Data section:
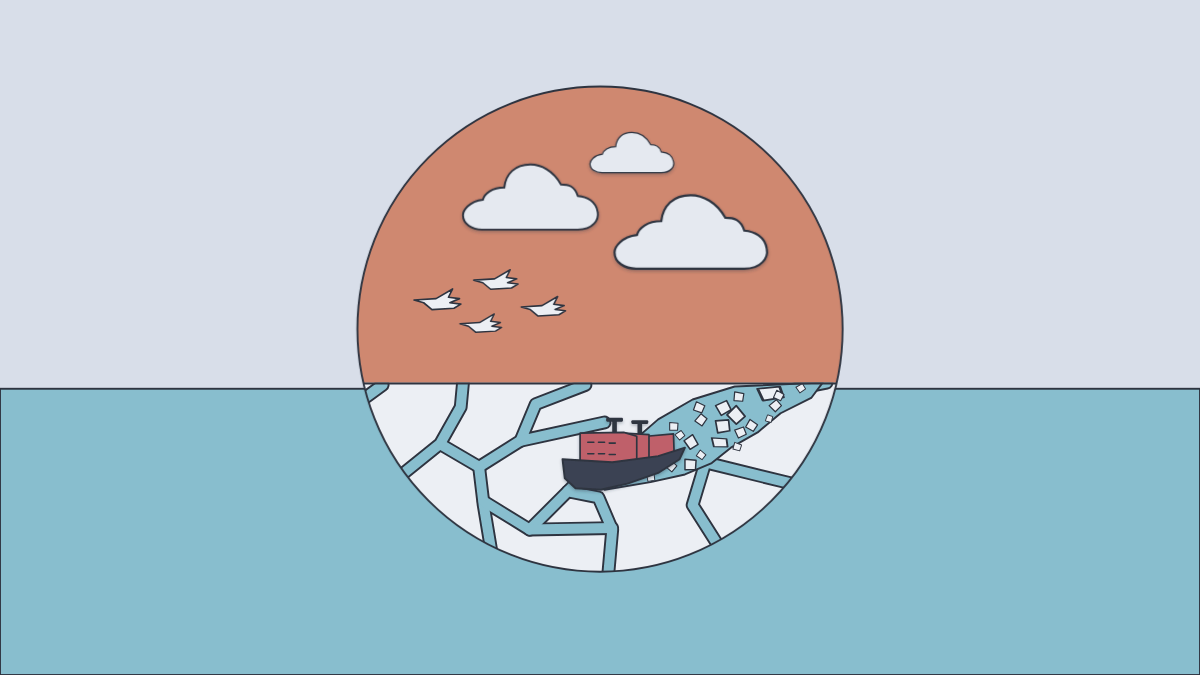
<!DOCTYPE html>
<html lang="en">
<head>
<meta charset="utf-8">
<title>Icebreaker at Sunset</title>
<style>
  :root {
    --sky-pale: #d8dee9;
    --sea: #88bece;
    --sun: #cf8870;
    --ice: #eceff4;
    --ink: #2e3440;
    --hull: #3b4252;
    --cabin: #bf616a;
    --cloud: #e5e9f0;
  }
  html, body { margin: 0; padding: 0; overflow: hidden; background: var(--sky-pale); }
  .canvas { width: 1200px; height: 675px; display: block; overflow: hidden; }
  .outline { fill: none; stroke: var(--ink); stroke-linejoin: round; stroke-linecap: round; }
  .channel-edge { fill: none; stroke: var(--ink); stroke-width: 18; stroke-linejoin: round; stroke-linecap: round; }
  .channel-water { fill: none; stroke: var(--sea); stroke-width: 13; stroke-linejoin: round; stroke-linecap: round; }
</style>
</head>
<body>
<svg class="canvas" viewBox="0 0 1568 882" xmlns="http://www.w3.org/2000/svg" role="img" aria-label="An icebreaker ship cutting through cracked sea ice under a sunset sky">
  <defs>
    <clipPath id="badge-clip"><circle cx="784" cy="430" r="317"/></clipPath>
    <clipPath id="ice-clip"><rect x="460" y="500" width="650" height="260"/></clipPath>
    <filter id="soft-shadow" x="-10%" y="-10%" width="120%" height="130%">
      <feDropShadow dx="0" dy="2" stdDeviation="2" flood-color="#2e3440" flood-opacity="0.35"/>
    </filter>
    <path id="cloud-shape" d="M25 85 H150 C170 85 178 72 176 62 C174 48 162 42 150 41 C146 28 138 26 128 26 C118 8 102 0 88 0 C68 0 56 12 54 30 C38 30 28 38 26 46 C8 48 0 60 0 66 C0 78 12 85 25 85 Z" fill="var(--cloud)" stroke="var(--ink)" stroke-width="2.5"/>
    <path id="gull" d="M0 10 L16 9 L28 2 L25 8 L33 9 L26 12 L34 13 L29 16 L13 17 L7 12 Z" fill="var(--ice)" stroke="var(--ink)" stroke-width="1.2" stroke-linejoin="round"/>
    <path id="ice-shard" d="M0 0 L12 -2 L14 8 L3 11 Z" fill="var(--ice)" stroke="var(--ink)" stroke-width="1.6" stroke-linejoin="round"/>
    <g id="crack-network">
      <path d="M470 525 L500 503"/>
      <path d="M605 500 L602 532 L575 580 L528 618"/>
      <path d="M578 582 L626 610 L680 576 L700 528 L765 503"/>
      <path d="M626 610 L632 660 L642 720"/>
      <path d="M680 576 L790 552"/>
      <path d="M632 655 L692 692 L742 642 L782 650 L800 692 L795 748"/>
      <path d="M692 692 L800 690"/>
      <path d="M742 642 L772 612"/>
      <path d="M925 605 L1035 632"/>
      <path d="M920 610 L905 660 L938 712"/>
      <path d="M1040 508 L1080 500"/>
    </g>
  </defs>

  <!-- pale sky and sea -->
  <rect x="0" y="0" width="1568" height="882" fill="var(--sky-pale)"/>
  <rect x="0" y="508" width="1568" height="374" fill="var(--sea)" stroke="var(--ink)" stroke-width="2.5"/>

  <!-- sun badge -->
  <g class="badge" clip-path="url(#badge-clip)">
    <rect x="460" y="100" width="650" height="402" fill="var(--sun)"/>
    <rect x="460" y="500" width="650" height="260" fill="var(--ice)"/>

    <g class="clouds" filter="url(#soft-shadow)">
      <use href="#cloud-shape" transform="translate(605 215)"/>
      <use href="#cloud-shape" transform="translate(771 173) scale(0.62)"/>
      <use href="#cloud-shape" transform="translate(803 255) scale(1.13)"/>
    </g>

    <g class="gulls">
      <use href="#gull" transform="translate(541 374) scale(1.8)"/>
      <use href="#gull" transform="translate(619 349) scale(1.7)"/>
      <use href="#gull" transform="translate(601 407) scale(1.6)"/>
      <use href="#gull" transform="translate(681 384) scale(1.7)"/>
    </g>

    <g class="ice-cracks" clip-path="url(#ice-clip)">
      <use href="#crack-network" class="channel-edge"/>
      <use href="#crack-network" class="channel-water"/>

      <path class="broken-lane" d="M800 600 L860 548 L905 522 L960 505 L1075 500 L1060 520 L1020 540 L990 565 L955 585 L930 605 L895 620 L850 630 L790 640 Z" fill="var(--sea)" stroke="var(--ink)" stroke-width="2.5" stroke-linejoin="round"/>
      <g class="shards">
        <use href="#ice-shard" transform="translate(990 508) scale(2.4 1.4)"/>
        <use href="#ice-shard" transform="translate(960 512) rotate(20)"/>
        <use href="#ice-shard" transform="translate(935 530) rotate(-15) scale(1.3)"/>
        <use href="#ice-shard" transform="translate(910 525) rotate(35)"/>
        <use href="#ice-shard" transform="translate(962 530) rotate(60) scale(1.5)"/>
        <use href="#ice-shard" transform="translate(1005 530) rotate(-30)"/>
        <use href="#ice-shard" transform="translate(935 550) rotate(5) scale(1.4)"/>
        <use href="#ice-shard" transform="translate(980 548) rotate(45)"/>
        <use href="#ice-shard" transform="translate(908 550) rotate(-40)"/>
        <use href="#ice-shard" transform="translate(875 552) rotate(15) scale(0.9)"/>
        <use href="#ice-shard" transform="translate(960 562) rotate(-10)"/>
        <use href="#ice-shard" transform="translate(930 572) rotate(10) scale(1.6 1)"/>
        <use href="#ice-shard" transform="translate(905 568) rotate(70) scale(1.2)"/>
        <use href="#ice-shard" transform="translate(960 578) rotate(30) scale(0.8)"/>
        <use href="#ice-shard" transform="translate(1040 506) rotate(-20) scale(0.8)"/>
        <use href="#ice-shard" transform="translate(1015 510) rotate(40) scale(0.9)"/>
        <use href="#ice-shard" transform="translate(882 568) rotate(-25) scale(0.8)"/>
        <use href="#ice-shard" transform="translate(895 600) rotate(15) scale(1.2)"/>
        <use href="#ice-shard" transform="translate(870 610) rotate(-35) scale(0.9)"/>
        <use href="#ice-shard" transform="translate(845 620) rotate(5) scale(0.8)"/>
        <use href="#ice-shard" transform="translate(915 588) rotate(50) scale(0.8)"/>
        <use href="#ice-shard" transform="translate(1000 550) rotate(-60) scale(0.7)"/>
      </g>
    </g>

    <g class="icebreaker" filter="url(#soft-shadow)">
      <g class="masts" fill="var(--ink)">
        <rect x="800" y="548" width="6" height="22"/>
        <rect x="792" y="546" width="22" height="5" rx="1.5"/>
        <rect x="833" y="551" width="6" height="20"/>
        <rect x="825" y="549" width="22" height="5" rx="1.5"/>
      </g>
      <path class="cabin-rear" d="M845 570 L880 567 L881 597 L846 601 Z" fill="var(--cabin)" stroke="var(--ink)" stroke-width="2.2" stroke-linejoin="round"/>
      <path class="cabin-mid" d="M815 566 L848 568 L848 602 L816 604 Z" fill="var(--cabin)" stroke="var(--ink)" stroke-width="2.2" stroke-linejoin="round"/>
      <path class="cabin-front" d="M758 566 L815 565 L832 570 L832 608 L758 610 Z" fill="var(--cabin)" stroke="var(--ink)" stroke-width="2.2" stroke-linejoin="round"/>
      <g class="portholes" stroke="var(--ink)" stroke-width="2" stroke-linecap="round">
        <path d="M768 578 H776 M782 578 H790 M796 579 H804"/>
        <path d="M768 593 H776 M782 593 H790 M796 594 H804"/>
      </g>
      <path class="hull" d="M735 600 L800 604 L860 596 L895 585 L888 600 L860 618 L820 632 L785 640 L752 638 L738 625 Z" fill="var(--hull)" stroke="var(--ink)" stroke-width="2.5" stroke-linejoin="round"/>
    </g>

    <line x1="460" y1="501" x2="1110" y2="501" stroke="var(--ink)" stroke-width="2.5"/>
  </g>
  <circle cx="784" cy="430" r="317" class="outline" stroke-width="2.5"/>
</svg>
</body>
</html>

Exercise prompt: Return exactly, and only, the line containing "600 L800 604" and every line after it through the end of the material.

Answer section:
      <path class="hull" d="M735 600 L800 604 L860 596 L895 585 L888 600 L860 618 L820 632 L785 640 L752 638 L738 625 Z" fill="var(--hull)" stroke="var(--ink)" stroke-width="2.5" stroke-linejoin="round"/>
    </g>

    <line x1="460" y1="501" x2="1110" y2="501" stroke="var(--ink)" stroke-width="2.5"/>
  </g>
  <circle cx="784" cy="430" r="317" class="outline" stroke-width="2.5"/>
</svg>
</body>
</html>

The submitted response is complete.